Download mp3! (41:13 minutes, 18.9 Mb)
Email us your comments or suggestions!
Hey. Long time, no see. Grab a seat and tell us how you've been, while we fill you in on the movies we've seen since last we met.
Gran Torino sees Clint Eastwood in what he says will be his last outing in front of the camera, playing bitter Korean War veteran living in a neighbourhood on the slide, plagued by gangs. With Korean families moving in all around and estranged from his family, an unlikely friendship develops with a neighbourhood kid who attempts to steal his titular car. Drama develops when this brings him into contact with said gangs, although this isn't an all-action extravaganza. With compelling and, in Eastwood's Walt Kowalski's case, surprisingly sympathetic and likeable characters this is a very good film indeed.
The International sees Clive Owen investigating the shady activities of The International Bank of Evil through layers of conspiracies and intrigues that manages, remarkably, to avoid anything interesting happening even during a umpteen person gunfight set-piece in a gallery. Unsatisfying throughout with an even less satisfying cop-out ending, there's some interesting visuals and framing and a somewhat enjoyable performance from Owen that in no way makes it worth suffering through an incredibly drawn out, stodgily paced snoozeathon. Not terrible, in the traditional sense of the word, but never any more than bog-standard.
The Curious Case of Benjamin Button, gripes with internal logic aside, rather puzzles our crack review squad. The tales of a man ageing backwards, for some reason, what it's supposed to be saying about the human condition is something of a bafflement. It's enjoyable enough when Ben Button, played by Brad Pitt, runs through his Big Fish / Forrest Gump-esque experiences, but when the weight of the story-telling falls to co-star Cate Blanchett we might as well pack up and go home. It's not a terrible film, and I wouldn't even say it's an unenjoyable film, but it's easily the weakest of this crop of Oscar contenders.
Watchmen, adaptation of the famed graphic novel, is simply fantastic and ignore all those point-missing sillies who tell you it's too violent or promoting fascism. Taking an almost reverential approach to the source material, it fits the tone of the works absolutely note perfect. Looks fabulous, and although as with the source material the narrative its the weakest point by far, as a high concept character piece and comment on society this is almost unmatched. The trailer mis-sells it as an action film, which does both it and audiences a disservice. I cannot imagine a better adaptation, and you'll walk out of this with far more things to think about and discuss than, say, Slumdog Millionaire.

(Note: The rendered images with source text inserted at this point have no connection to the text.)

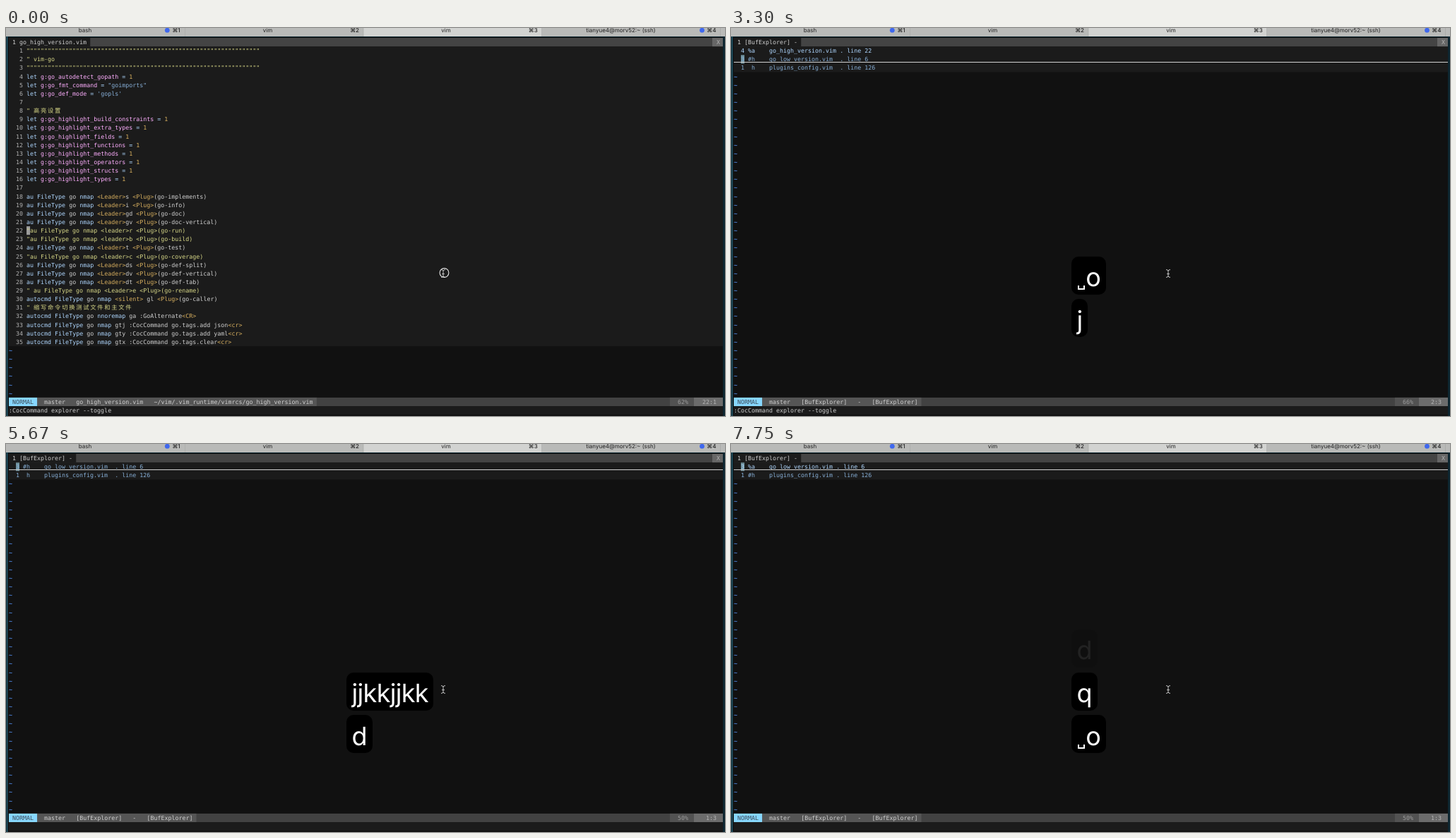
An HTML page that plays this animation: 1018 by 550 pixels, repeating every 8000 ms.

```html
<!DOCTYPE html>
<html lang="en">
<head>
<meta charset="utf-8">
<title>Vim buffer list</title>
<style>
html, body { margin: 0; width: 100%; height: 100%; overflow: hidden; background: #111; }
svg { position: absolute; left: 0; top: 0; display: block; }
text { white-space: pre; text-rendering: geometricPrecision; }
.term text { font: 8.32px "DejaVu Sans Mono", monospace; fill: #d0d0d0; }
.cjk { font-family: "Noto Sans CJK SC", "Noto Sans CJK", sans-serif; font-size: 8.3px; font-weight: 300; letter-spacing: 1.72px; }
.term .note { fill: #d7d787; }
.term .word { fill: #afd7ff; }
.term .name { fill: #ffafff; }
.term .gold { fill: #d7af5f; }
.term .num { fill: #b2b2b2; }
.term .blue { fill: #87afd7; }
.term .tilde { fill: #4f86e0; font-weight: bold; }
.term .dark { fill: #3a4a54; }
.term .dim { fill: #9c9c9c; }
.term .pos { fill: #b4b4b4; }
.tabs text { font: 8px Inter, sans-serif; fill: #222; text-anchor: middle; }
.tabs .cmd { font-family: Inter, "DejaVu Sans", sans-serif; font-weight: 500; }
.key {
  position: absolute; left: 482px; height: 54px; box-sizing: border-box;
  padding: 2.2px 7.6px 0; border-radius: 10px; background: #000; color: #fff;
  font: 36px/54px Inter, sans-serif; letter-spacing: -.02em;
  white-space: nowrap; text-rendering: geometricPrecision;
}
.space {
  display: inline-block; box-sizing: border-box; width: 9.4px; height: 6.5px; margin: 0 1.7px;
  border: 2px solid #fff; border-top: 0; vertical-align: -5.5px;
}
</style>
</head>
<body>
<svg width="1018" height="550" viewBox="0 0 1018 550">
  <rect width="1018" height="550" fill="#0d2630"/>
  <rect x="1" y="12" width="1.2" height="538" fill="#28596a"/>
  <rect x="3" y="13" width="1012" height="537" fill="#111"/>
  <g class="tabs" id="tabs"></g>
  <g class="term" id="term"></g>
  <g fill="none" stroke-linecap="round">
    <path stroke="#111" stroke-width="2.6" d="M616.4 342.6q2 0 2.6 1.5q.6-1.5 2.6-1.5M619 344v8M616.4 353.4q2 0 2.6-1.5q.6 1.5 2.6 1.5M617.5 348.6h3"/>
    <path stroke="#c8c8c8" d="M616.4 342.6q2 0 2.6 1.5q.6-1.5 2.6-1.5M619 344v8M616.4 353.4q2 0 2.6-1.5q.6 1.5 2.6 1.5M617.5 348.6h3"/>
    <circle id="ring" cx="620.5" cy="347" r="6.4" stroke="#e4e4e4" stroke-width="1.1"/>
  </g>
</svg>
<div id="keys"></div>
<script>
const LOOP = 8000, COL = 5.01, ROW = 12.14, LEFT = 4, TOP = 14, RIGHT = 1015;
const $ = id => document.getElementById(id);
const x = col => LEFT + col * COL;
const y = row => TOP + row * ROW;
const esc = s => s.replace(/&/g, '&amp;').replace(/</g, '&lt;');
const box = (x1, row, x2, fill, rows = 1) =>
  `<rect x="${x1}" y="${y(row)}" width="${x2 - x1}" height="${ROW * rows}" fill="${fill}"/>`;
const raw = (col, row, html, cls = '') =>
  `<text x="${x(col)}" y="${y(row) + 9}" class="${cls}">${html}</text>`;
const put = (col, row, s, cls) => raw(col, row, esc(s), cls);
const span = (cls, s) => `<tspan class="${cls}">${s}</tspan>`;

const options = ['build_constraints', 'extra_types', 'fields', 'functions', 'methods', 'operators', 'structs', 'types'];
const shared = ['', '" 高亮设置', ...options.map(o => `let g:go_highlight_${o} = 1`), ''];
const tail = [
  '" 缩写命令切换测试文件和主文件',
  'autocmd FileType go nnoremap ga :GoAlternate<CR>',
  'autocmd FileType go nmap gtj :CocCommand go.tags.add json<cr>',
  'autocmd FileType go nmap gty :CocCommand go.tags.add yaml<cr>',
  'autocmd FileType go nmap gtx :CocCommand go.tags.clear<cr>'
];
const silent = s => 'autocmd FileType go nmap <silent> ' + s;
const au = s => 'au FileType go nmap ' + s;
const rule = '"'.repeat(66);

const files = {
  high: {
    name: 'go_high_version.vim', at: [22, 0], pct: '62%', pos: '22:1', fill: '#1b1b1b', empty: '#111',
    lines: [
      rule, '" vim-go', rule,
      'let g:go_autodetect_gopath = 1',
      'let g:go_fmt_command = "goimports"',
      "let g:go_def_mode = 'gopls'",
      ...shared,
      au('<Leader>s <Plug>(go-implements)'),
      au('<Leader>i <Plug>(go-info)'),
      au('<Leader>gd <Plug>(go-doc)'),
      au('<Leader>gv <Plug>(go-doc-vertical)'),
      '"' + au('<leader>r <Plug>(go-run)'),
      '"' + au('<leader>b <Plug>(go-build)'),
      au('<leader>t <Plug>(go-test)'),
      '"' + au('<leader>c <Plug>(go-coverage)'),
      au('<Leader>ds <Plug>(go-def-split)'),
      au('<Leader>dv <Plug>(go-def-vertical)'),
      au('<Leader>dt <Plug>(go-def-tab)'),
      '" ' + au('<Leader>e <Plug>(go-rename)'),
      silent('gl <Plug>(go-caller)'),
      ...tail
    ]
  },
  low: {
    name: 'go_low_version.vim', at: [6, 24], pct: '20%', pos: '6:25', fill: '#1a1a1a', empty: '#1a1a1a',
    lines: [
      '" GoTo code navigation.',
      'let g:go_fmt_command = "goimports"',
      "let g:go_def_mode = 'godef'",
      'let g:go_imports_autosave = 1',
      '" 对于低版本需要禁止gopls',
      'let g:go_gopls_enabled = 0',
      ...shared,
      '" 快捷键设置',
      silent('gd <Plug>(go-def)'),
      silent('gy <Plug>(go-def-type)'),
      silent('gi <Plug>(go-implements)'),
      silent('gr <Plug>(go-referrers)'),
      silent('<leader>rn <Plug>(go-rename)'),
      silent('gl <Plug>(go-caller)'),
      'autocmd FileType go vnoremap <silent> gv :GoFreevars <CR>',
      ...tail
    ]
  }
};

const lowRow = ' 3 #h    go_low_version.vim  . line 6';
const plugRow = ' 1  h    plugins_config.vim  . line 126';
const lists = {
  three: [' 4 %a    go_high_version.vim . line 22', lowRow, plugRow],
  two: [lowRow, plugRow],
  last: [' 3 %a    go_low_version.vim . line 6', ' 1 #h    plugins_config.vim . line 126']
};

// [time, screen, list row, keys from the bottom up, opacity of the top key]
const all = 'jjkkjjkk';
const steps = [
  [0, 'high', 0, []],
  [1350, 'high', 0, ['_']],
  [1500, 'three', 1, ['_o']],
  [3300, 'three', 2, ['j', '_o']],
  [3440, 'three', 3, ['jj', '_o'], .5],
  [3590, 'three', 3, ['jj', '_o'], .07],
  [3740, 'three', 2, ['jjk']],
  [3890, 'three', 1, ['jjkk']],
  [4180, 'three', 2, ['jjkkj']],
  [4330, 'three', 3, ['jjkkjj']],
  [4480, 'three', 2, ['jjkkjjk']],
  [4620, 'three', 2, [all]],
  [4770, 'three', 1, [all]],
  [5670, 'two', 1, ['d', all]],
  [6260, 'two', 1, ['q', 'd', all]],
  [6410, 'low', 0, ['q', 'd', all]],
  [6710, 'low', 0, ['q', 'd', all], .3],
  [6860, 'low', 0, ['q', 'd']],
  [7450, 'low', 0, ['_', 'q', 'd']],
  [7600, 'last', 1, ['_o', 'q', 'd'], .5],
  [7750, 'last', 1, ['_o', 'q', 'd'], .07]
];

function paint(line) {
  if (line[0] === '"')
    return span('note', esc(line).replace(/[\u4e00-\u9fff]+/g, s => span('cjk', s)));
  const token = /(^let|^autocmd|^au|FileType|\b[nv](?:nore)?map\b|=)|(g:\w+)|("[^"]*"|'[^']*')|(<\w+>|\b\d+$)/g;
  let out = '', end = 0;
  for (const m of line.matchAll(token)) {
    const cls = m[1] ? 'word' : m[2] ? 'name' : m[3] ? 'blue' : 'gold';
    out += esc(line.slice(end, m.index)) + span(cls, esc(m[0]));
    end = m.index + m[0].length;
  }
  return out + esc(line.slice(end));
}

function tildes(first) {
  let out = '';
  for (let r = first; r < 42; r++) out += put(0, r, '~', 'tilde');
  return out;
}

function frame(title, gap, parts, pct, pos) {
  let col = 10, words = '';
  for (const p of parts) {
    words += put(col, 42, p);
    col += p.length + 3;
  }
  return box(LEFT, 0, RIGHT, '#444') + box(LEFT, 0, x(gap), '#1c1c1c') + put(1, 0, '1 ' + title)
    + box(1000, 0, RIGHT, '#666') + put(200, 0, 'X', 'pos')
    + box(LEFT, 42, RIGHT, '#424242') + box(x(8), 42, x(col - 2), '#555') + box(LEFT, 42, x(8), '#87d7ff')
    + put(1, 42, 'NORMAL', 'dark') + words
    + box(940, 42, 974, '#525252') + box(974, 42, RIGHT, '#6c6c6c')
    + put(192 - pct.length, 42, pct, 'dim')
    + put(198 - pos.indexOf(':'), 42, pos, 'pos');
}

function drawFile(f) {
  const n = f.lines.length, [row, col] = f.at;
  return box(LEFT, 1, RIGHT, f.empty, 41) + box(LEFT, 1, RIGHT, f.fill, n)
    + box(x(5 + col), row, x(6 + col), '#9c9c9c')
    + f.lines.map((s, i) => put(1, i + 1, String(i + 1).padStart(3), 'num') + raw(5, i + 1, paint(s))).join('')
    + tildes(n + 1)
    + frame(f.name, f.name.length + 4, ['master', f.name, '~/vim/.vim_runtime/vimrcs/' + f.name], f.pct, f.pos);
}

function drawList(rows, at) {
  const n = rows.length, line = Math.round(y(at + 1) - 2);
  return box(LEFT, 1, RIGHT, '#111', 41) + box(LEFT, 1, RIGHT, '#1b1b1b', n)
    + box(x(2), at, x(3), '#6f919c')
    + rows.map((s, i) => put(1, i + 1, s, s.includes('%') ? 'word' : 'blue')).join('')
    + `<rect x="${LEFT}" y="${line}" width="${RIGHT - LEFT}" height="1" fill="#d0d0d0"/>`
    + tildes(n + 1)
    + frame('[BufExplorer] -', 19, ['master', '[BufExplorer]', '-', '[BufExplorer]'],
      Math.floor(100 * at / n) + '%', at + ':3');
}

function drawKeys(keys, fade = 1) {
  return keys.map((k, i) => {
    const alpha = i === keys.length - 1 ? fade : 1;
    const label = k.replace('_', '<span class="space"></span>');
    return `<div class="key" style="top:${384.4 - i * 60.7}px;opacity:${alpha}">${label}</div>`;
  }).join('');
}

function drawTabs() {
  const names = ['bash', 'vim', 'vim', 'tianyue4@morv52:~ (ssh)'];
  return '<rect width="1018" height="12" fill="#b9bab8"/>' + names.map((name, i) => {
    const left = i * 252.7 + 1;
    const mid = [112, 370.5, 623, 870.5][i];
    return `<rect x="${left}" width="252.7" height="12" fill="${i === 2 ? '#d2d3d1' : '#b9bab8'}"/>`
      + `<rect x="${left + 252}" width=".7" height="12" fill="#a4a5a3"/>`
      + `<text x="${mid}" y="6.4">${name}</text>`
      + `<text x="${241 + i * 252.6}" y="6.4" class="cmd">⌘${i + 1}</text>`
      + (i % 3 ? '' : `<circle cx="${228.3 + i * 252.4}" cy="3.2" r="3.4" fill="#3f68ee"/>`);
  }).join('');
}

function draw([time, screen, at, keys, fade]) {
  const body = files[screen] ? drawFile(files[screen]) : drawList(lists[screen], at);
  const command = time < 5670 ? put(0, 43, ':CocCommand explorer --toggle') : '';
  $('term').innerHTML = body + box(LEFT, 43, RIGHT, '#1b1b1b') + command;
  $('keys').innerHTML = drawKeys(keys, fade);
}

$('tabs').innerHTML = drawTabs();
const start = performance.now();
let shown;
function tick() {
  const t = (performance.now() - start) % LOOP;
  const step = steps.findLast(s => s[0] <= t);
  if (step !== shown) draw(shown = step);
  $('ring').style.display = t < 150 ? '' : 'none';
  requestAnimationFrame(tick);
}
tick();
</script>
</body>
</html>
```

Speaking of that, that film features in our quick round-up of February's releases. Between that, Frost/Nixon, Milk, JCVD, Nick and Norah's Infinite Playlist, Valkyrie and Che: Part One, the only one we don't wholeheartedly recommend is Nick and Norah's Infinite Playlist and even that's passable enough, but really designed more with teenagers in mind than the grizzled old crusties we've become.
In particular we direct you attention towards JCVD, especially if you've dismissed it on the basis of its star, Jean Claude Van Damme, as it's one of the most remarkable and effective curios we've seen in a good long time. When the more-or-less real life Jean Claude Van Damme walks into a post office, it's not the queues at the forefront of his mind as he's taken hostage by the armed gang robbing the place. Eventually word of this gets to the cops, who through a misunderstanding think that JCVD's behind the scheme, given a patina of credibility by his well publicised personal and financial troubles. What follows is something of an odd cross between Dog Day Afternoon, a theatrical comedic farce and the notes from Van Damme's psychiatrist. There's really no way in hell that this ought to work, which makes it all the more surprising when it does. By turns funny, suspenseful, insightful and most importantly, utterly enjoyable.